> _ACTION ITEM_
Lift every line from the entries that includes the word "limeShirt".

Items from a data source

===

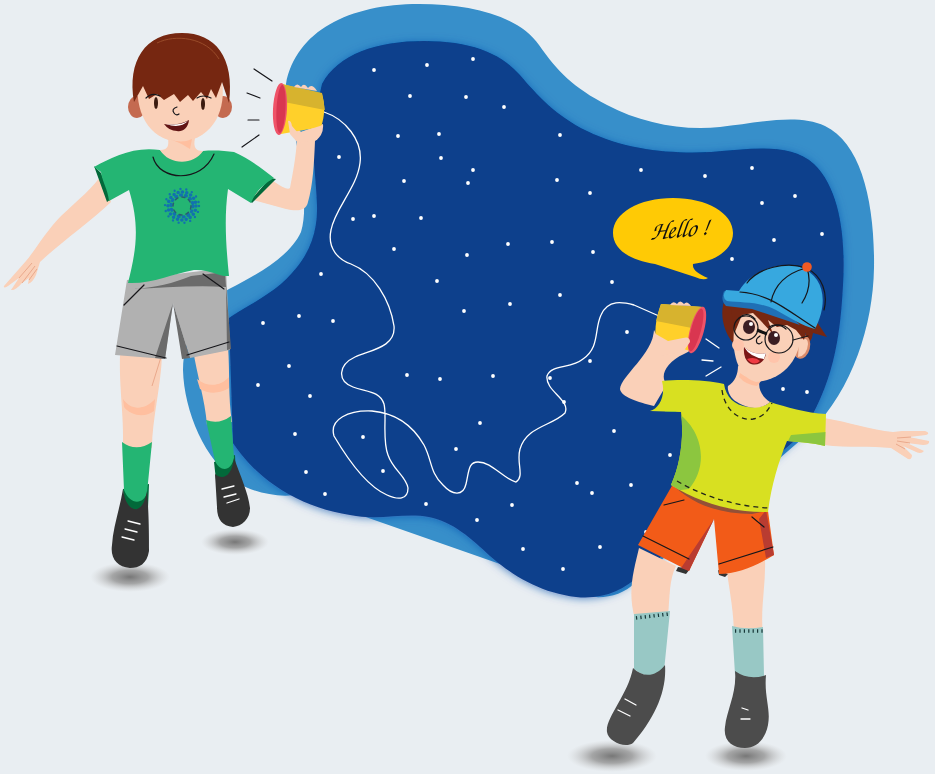
<!DOCTYPE html>
<html lang="en">
<head>
<meta charset="utf-8">
<title>Tin can telephone</title>
<style>
:root{--paper:#e9eef2;--sky:#378fca;--night:#083f8c;--skin:#fad0b8;--blush:#ffbf9f;--hair:#762711;--green:#24b573;--forest:#02693a;--grey:#b1b1b1;--shade:#6b6b6b;--shoe:#333;--boot:#4c4c4c;--lime:#d8e021;--leaf:#8cc63f;--orange:#f25b18;--rust:#b93c31;--sock:#98c8c5;--cap:#37a8df;--yellow:#ffd02a;--mustard:#d7b32e;--red:#d93650;--ink:#16161a}
html,body{margin:0;height:100%;overflow:hidden;background:var(--paper)}
svg{display:block;width:935px;height:774px}
.skin{fill:var(--skin)}.hair{fill:var(--hair)}.blush{fill:var(--blush)}
.line{fill:none;stroke:var(--ink);stroke-width:1.2;stroke-linecap:round}
.white{fill:none;stroke:#fff;stroke-width:1.3;stroke-linecap:round}
.crease{fill:none;stroke:#eaa98c;stroke-width:1}
.stars{fill:none;stroke:#fff;stroke-width:3.8;stroke-linecap:round}
.hello{font:italic 700 26px "TeX Gyre Chorus",cursive;fill:#111}
</style>
</head>
<body>
<svg viewBox="0 0 935 774" role="img" aria-label="Two boys talk through a tin can telephone in front of a starry night shape">
<defs>
<radialGradient id="ground"><stop offset="0" stop-color="#777"/><stop offset=".45" stop-color="#999" stop-opacity=".85"/><stop offset="1" stop-color="#ccc" stop-opacity="0"/></radialGradient>
<filter id="glow" x="-10%" y="-10%" width="120%" height="120%"><feDropShadow dx="0" dy="1" stdDeviation="4" flood-color="#0a4fae" flood-opacity=".65"/></filter>
<clipPath id="limeShirt"><path id="limeShape" d="M650 411C659 409 666 396 662 381C681 379 707 380 724 384C726 397 734 405 748 407C758 408 766 406 770 402C786 407 806 413 826 414L825 446C813 443 799 442 787 441C778 463 771 487 768 512C734 513 700 503 671 485C681 463 684 436 681 412Z"/></clipPath>
</defs>
<rect width="935" height="774" fill="var(--paper)"/>

<g id="night-shape">
<path fill="var(--sky)" d="M286 84C296 31 349 4 419 4C471 4 519 16 539 45C557 71 574 88 607 105C641 123 682 131 720 127C758 123 797 113 825 126C861 143 875 202 874 268C873 325 853 389 810 432L636 582C624 594 609 598 594 597L300 494C280 499 252 492 238 483C205 461 184 411 183 370C184 333 197 307 229 289C260 273 290 256 301 232C306 216 304 195 302 175Z"/>
<path fill="var(--night)" filter="url(#glow)" d="M322 84C338 54 377 41 424 41C469 41 499 52 519 74C538 96 556 116 587 131C626 150 671 154 711 152C752 149 790 142 814 164C839 188 846 235 843 285C840 341 833 384 801 435L640 575C624 590 602 600 576 597C542 593 514 577 490 556C472 539 452 521 429 517C404 512 380 521 350 515C302 508 258 481 233 443L229 318C248 305 275 293 292 273C309 255 318 232 317 205C316 174 311 150 314 120Z"/>
<path class="stars" d="M374 70h0M427 65h0M473 59h0M410 96h0M466 97h0M504 107h0M339 157h0M398 136h0M439 134h0M441 158h0M560 135h0M473 170h0M404 181h0M468 183h0M353 219h0M374 216h0M421 218h0M557 180h0M590 193h0M641 170h0M705 176h0M752 168h0M795 196h0M762 203h0M822 234h0M774 240h0M394 249h0M508 244h0M552 242h0M467 255h0M321 274h0M437 281h0M560 295h0M510 304h0M593 252h0M612 282h0M464 311h0M732 259h0M263 323h0M299 316h0M333 321h0M627 332h0M289 366h0M258 385h0M310 396h0M407 375h0M440 379h0M493 376h0M590 361h0M550 378h0M564 402h0M480 423h0M456 449h0M295 434h0M363 437h0M306 472h0M383 471h0M325 494h0M426 504h0M477 520h0M512 505h0M523 549h0M563 569h0M600 547h0M577 483h0M592 493h0M631 485h0M614 431h0M670 455h0M646 532h0M783 389h0M807 392h0"/>
<path class="white" d="M324 112C345 119 363 140 360 163C357 188 335 208 331 230C327 249 339 260 351 264C374 273 390 300 394 326C396 347 371 350 355 357C338 365 337 381 353 387C367 392 380 391 384 404C387 415 382 440 388 455C393 470 406 476 408 488C408 500 398 500 387 495C364 485 344 453 334 436C329 419 349 410 372 411C396 413 413 426 424 445C432 460 430 473 443 485C452 495 463 497 466 484C469 472 468 462 478 462C492 462 502 478 516 482C525 476 516 463 520 449C527 426 552 426 565 413C571 400 545 391 547 376C551 364 571 369 583 359C600 347 594 330 601 315C608 299 623 302 634 305L659 316"/>
</g>

<g id="ground-shadows" fill="url(#ground)">
<ellipse cx="130" cy="577" rx="40" ry="15"/><ellipse cx="235" cy="542" rx="34" ry="13"/><ellipse cx="612" cy="756" rx="45" ry="16"/><ellipse cx="746" cy="756" rx="41" ry="15"/>
</g>

<g id="boy-in-green">
<g id="green-boy-legs">
<path class="skin" d="M120 354L162 355C161 386 152 420 152 448L123 448C124 413 119 390 120 354ZM193 349L228 346C230 374 228 397 232 422L207 425C205 399 197 376 193 349Z"/>
<path class="blush" d="M123 399C131 411 145 410 155 399L154 411C145 418 131 416 124 407ZM197 379C208 388 221 386 229 377L229 388C220 394 208 394 200 389Z"/>
<path class="crease" d="M152 386L161 357"/>
<path fill="var(--forest)" d="M123 489L149 484L148 508L124 512ZM214 462L235 455L236 475L216 480Z"/>
<path fill="var(--green)" d="M122 442C131 449 142 449 152 442L147 493C143 505 130 505 124 490ZM206 420Q219 425 231 416L234 458C231 472 220 472 215 461Z"/>
<path fill="var(--shoe)" d="M123 489C126 514 143 517 147 491C149 515 149 536 149 551C147 564 139 568 130 568C117 567 110 558 112 545C113 527 120 508 123 489ZM215 474C223 481 232 476 234 458C240 475 248 492 250 508C250 519 242 526 233 527C222 526 217 519 217 507Z"/>
<path class="white" d="M128 521L140 524M125 529L137 532M122 537L134 540M222 489L234 486M224 497L236 494M227 503L239 499"/>
</g>
<path fill="var(--grey)" d="M127 280L226 268L230 350L190 358L173 303L165 359L115 355Z"/>
<path fill="var(--shade)" d="M173 303L165 359L155 358ZM173 303L190 358L182 359ZM226 285L231 349L227 350ZM132 289C155 288 174 283 191 276L225 272L226 287C193 285 163 288 132 289Z"/>
<path class="line" d="M117 346L166 358M187 355L229 342M124 305L144 285M203 274L224 289"/>
<path class="skin" d="M102 174C94 187 78 200 61 216C47 230 36 249 26 261L4 286Q3 289 8 286L19 278L11 290Q15 291 22 283L29 278L28 284Q33 282 36 275L40 262C61 242 88 224 111 202Z"/>
<path class="crease" d="M32 263L19 278M35 266L22 283M37 269L29 280"/>
<path class="skin" d="M272 180C283 188 288 190 290 188C293 172 296 157 297 139L288 126Q285 120 291 121L301 132L323 124Q324 135 315 141C314 164 313 185 308 202C306 212 295 211 286 209L249 199Z"/>
<path fill="var(--forest)" d="M94 166L107 202L111 199L101 173ZM270 178L276 179L252 203L250 201Z"/>
<path fill="var(--green)" d="M94 167C112 157 134 146 160 150C171 161 192 162 203 151C215 150 225 151 234 152C249 159 262 168 274 178C264 184 256 191 251 203L228 189C224 218 226 246 229 276C219 277 210 269 194 270C171 274 153 284 128 283C135 254 141 229 129 190L109 201C108 190 102 181 101 172Z"/>
<path class="skin" d="M168 138L195 138C193 148 196 151 203 151C193 166 169 165 160 150C168 150 169 146 168 138Z"/>
<path class="line" d="M153 157C159 181 201 184 214 154"/>
<g id="shirt-ring" fill="none" stroke="#1272ae" stroke-linecap="round"><circle cx="182" cy="206" r="14" stroke-width="3.6" stroke-dasharray="0 4.4"/><circle cx="182" cy="206" r="11" stroke-width="3.2" stroke-dasharray="1 4"/><circle cx="182" cy="206" r="17" stroke-width="2.4" stroke-dasharray="0 6"/><circle cx="182" cy="206" r="9" stroke="#285b75" stroke-width="1.5" stroke-dasharray="3 4"/></g>
<g id="green-boy-head">
<ellipse cx="137" cy="107" rx="9" ry="11" fill="#c46a50"/><ellipse cx="223" cy="107" rx="9" ry="11" fill="#c46a50"/>
<path class="skin" d="M138 82L222 82C226 106 216 139 180 142C146 140 135 108 138 82Z"/>
<path class="blush" d="M170 139Q181 144 192 139L190 149Q181 143 170 139Z"/>
<path class="hair" d="M134 102C127 61 145 33 182 33C215 33 235 57 229 103L222 82L216 98L211 89L207 99L201 92L193 101L188 95L180 102L174 94L164 100L157 94L149 99L143 86Z"/>
<path fill="none" stroke="#994b29" d="M157 43C175 34 206 37 219 59"/>
<path class="line" d="M146 98Q152 92 160 96M197 98Q203 94 211 98M177 107Q171 109 174 113Q176 116 179 114"/>
<ellipse cx="156" cy="103" rx="2" ry="6" fill="#3b1b10"/><ellipse cx="203" cy="104" rx="2" ry="6" fill="#3b1b10"/>
<path fill="#611414" d="M164 124Q178 126 189 120C188 129 182 132 177 131Q169 131 164 124Z"/><path fill="#fff" d="M166 124Q179 126 188 121Q180 129 166 124Z"/>
</g>
<g id="green-boy-can">
<path fill="var(--yellow)" d="M282 84L322 94C325 104 325 116 321 127L281 134Z"/><path fill="var(--mustard)" d="M282 84L322 93L325 110L284 102Z"/>
<ellipse cx="280" cy="109" rx="7" ry="26" fill="#ef5368" transform="rotate(3 280 109)"/><ellipse cx="281" cy="109" rx="4.5" ry="24" fill="var(--red)" transform="rotate(3 281 109)"/>
<path class="skin" d="M294 87Q297 82 301 87Q304 82 308 88Q312 83 317 91ZM288 121Q291 120 292 126L298 133L323 125L317 140L298 143L290 134Z"/>
</g>
<path class="line" d="M254 69L272 81M247 93L260 98M248 120L259 120M242 147L259 135"/>
</g>

<g id="boy-in-lime">
<path class="skin" d="M639 548L676 566C669 580 670 596 668 616L635 619C627 591 634 570 639 548ZM727 572L765 560C766 584 760 609 763 636L734 637C734 613 730 594 727 572Z"/>
<path fill="var(--sock)" d="M634 614L670 611L664 671Q650 682 634 669ZM732 626Q746 630 763 627L764 676Q749 684 735 674Z"/>
<path fill="none" stroke="#173738" stroke-width="3.5" stroke-dasharray="1.2 3.2" d="M636 618L669 614M735 631L763 631"/>
<path fill="var(--boot)" d="M633 668C643 678 656 677 665 665C667 692 654 719 633 743C625 749 608 741 607 732C605 718 628 695 633 668ZM735 671Q749 681 766 675C764 697 771 709 768 725C765 740 756 748 745 748C733 748 723 741 725 727C727 709 737 693 735 671Z"/>
<path class="white" d="M625 699L636 705M618 710L630 716M742 708L748 710M741 719L750 719"/>
<path fill="#333" d="M678 567L690 569L686 574L676 571ZM718 570L728 574L725 577L719 575Z"/>
<path fill="var(--orange)" d="M673 484L768 511L774 555C758 565 738 574 719 574L714 519L689 571L638 545Z"/>
<path fill="var(--rust)" d="M714 519L689 571L681 568ZM766 510L774 555L766 558L759 519Z"/>
<path fill="#935037" d="M672 484C701 501 736 510 767 511L752 514C718 514 690 503 672 484Z"/>
<path class="line" d="M643 536L689 559M664 505L684 500M719 564L773 547M752 517L764 527"/>
<path class="skin" d="M667 384C659 377 666 362 684 354Q693 350 693 345L681 347L660 341Q656 334 654 330C653 354 621 376 620 389C621 397 638 402 654 406ZM824 418C849 422 871 430 893 432L902 431L925 431Q931 433 926 435L909 437L929 441Q930 445 923 445L907 443L924 451Q921 455 914 451L903 446L912 455Q912 460 908 459L891 448C871 446 848 448 824 445Z"/>
<path class="crease" d="M897 438L911 437M897 441L910 443M896 444L905 449"/>
<use href="#limeShape" fill="var(--lime)"/>
<g clip-path="url(#limeShirt)" fill="var(--leaf)"><path d="M675 411C702 428 710 464 689 489L665 492V411ZM787 443L791 435L827 432L828 448Z"/></g>
<path fill="none" stroke="#22251a" stroke-width="1.3" stroke-dasharray="5 4" d="M722 390C725 412 741 421 753 419C763 417 768 411 772 403M677 481C704 497 736 506 768 508"/>
<path class="skin" d="M738 366L764 372C756 382 758 394 770 402C760 411 746 408 737 402C730 398 727 390 728 386C735 382 738 374 738 366Z"/>
<path class="blush" d="M740 373Q749 380 761 381L757 386Q746 385 739 377Z"/>
<g id="lime-boy-head">
<path class="hair" d="M726 298C719 309 722 331 734 344L743 315L806 333L801 348Q812 344 813 333L827 337L815 319Z"/>
<ellipse cx="802" cy="347" rx="8" ry="12" fill="#d98a6a" transform="rotate(15 802 347)"/><path class="skin" d="M799 340Q808 336 808 344Q807 356 798 357Z"/>
<path class="skin" d="M738 308L802 325C802 353 789 379 756 382C735 377 728 344 738 308Z"/>
<path class="hair" d="M730 304L808 324L804 340L796 330L787 325L777 327L768 320L773 334L760 320L753 313L742 315L735 332Z"/>
<circle cx="738" cy="345" r="6" fill="#ffc4ab"/><circle cx="774" cy="357" r="6" fill="#ffc4ab"/>
<ellipse cx="749" cy="327" rx="6" ry="7" fill="#3b1d22"/><ellipse cx="774" cy="338" rx="6" ry="7" fill="#3b1d22"/><circle cx="751" cy="324" r="2" fill="#fff"/><circle cx="776" cy="335" r="2" fill="#fff"/>
<g class="line"><circle cx="746" cy="328" r="12"/><circle cx="779" cy="339" r="14"/><path d="M793 340L808 336M739 318Q747 311 755 319M769 327Q778 322 786 329M760 336Q755 339 757 343Q760 345 762 342"/></g>
<path fill="none" stroke="#111" stroke-width="3" d="M757 330L767 334"/>
<path fill="#7c1717" d="M744 347Q754 356 766 353C765 363 756 367 749 363Q743 358 744 347Z"/><path fill="#fff" d="M744 347Q754 356 766 353L764 359Q750 357 744 347Z"/><path fill="#ef3b43" d="M747 359Q755 356 760 361Q754 367 747 359Z"/>
</g>
<g id="blue-cap">
<path fill="#1f6fb5" d="M724 291Q720 300 726 306L752 309L800 325Q783 306 724 291Z"/>
<path fill="var(--cap)" d="M739 291C751 271 779 261 800 267C824 276 829 302 815 329C802 326 789 317 776 310C758 301 742 303 727 301Q721 297 726 290Z"/>
<path class="line" d="M747 283C758 268 786 261 806 268C823 276 828 294 824 310M806 268C784 274 774 287 771 302M807 268Q813 286 802 303M740 292C771 294 789 312 815 328"/>
<circle cx="807" cy="267" r="4.8" fill="#f15a24"/>
</g>
<g id="lime-boy-can">
<path fill="var(--yellow)" d="M661 304L703 307L693 352L656 340C654 328 657 315 661 304Z"/><path fill="var(--mustard)" d="M661 304L703 307L697 329L656 321Z"/>
<ellipse cx="697" cy="330" rx="7" ry="24" fill="#ef5368" transform="rotate(15 697 330)"/><ellipse cx="696" cy="330" rx="5" ry="22" fill="var(--red)" transform="rotate(15 696 330)"/>
<path class="skin" d="M670 305Q673 300 677 304Q680 299 684 304Q687 300 691 306ZM654 333L668 341L683 338Q690 336 690 342L683 352L661 356L652 344Z"/>
</g>
<path class="white" d="M706 339L719 348M702 360L713 361M706 376L721 367"/>
</g>

<g id="speech-bubble">
<path fill="#ffca05" d="M673 198C707 198 733 213 733 233C733 249 717 261 693 264C692 270 699 274 708 278Q704 281 695 277L655 264C629 260 613 249 613 233C613 213 639 198 673 198Z"/>
<text class="hello" x="650" y="240" textLength="58" lengthAdjust="spacingAndGlyphs" transform="rotate(-5 650 240)">Hello !</text>
</g>
</svg>
</body>
</html>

===

> _ANSWER SECTION_
<clipPath id="limeShirt"><path id="limeShape" d="M650 411C659 409 666 396 662 381C681 379 707 380 724 384C726 397 734 405 748 407C758 408 766 406 770 402C786 407 806 413 826 414L825 446C813 443 799 442 787 441C778 463 771 487 768 512C734 513 700 503 671 485C681 463 684 436 681 412Z"/></clipPath>
<g clip-path="url(#limeShirt)" fill="var(--leaf)"><path d="M675 411C702 428 710 464 689 489L665 492V411ZM787 443L791 435L827 432L828 448Z"/></g>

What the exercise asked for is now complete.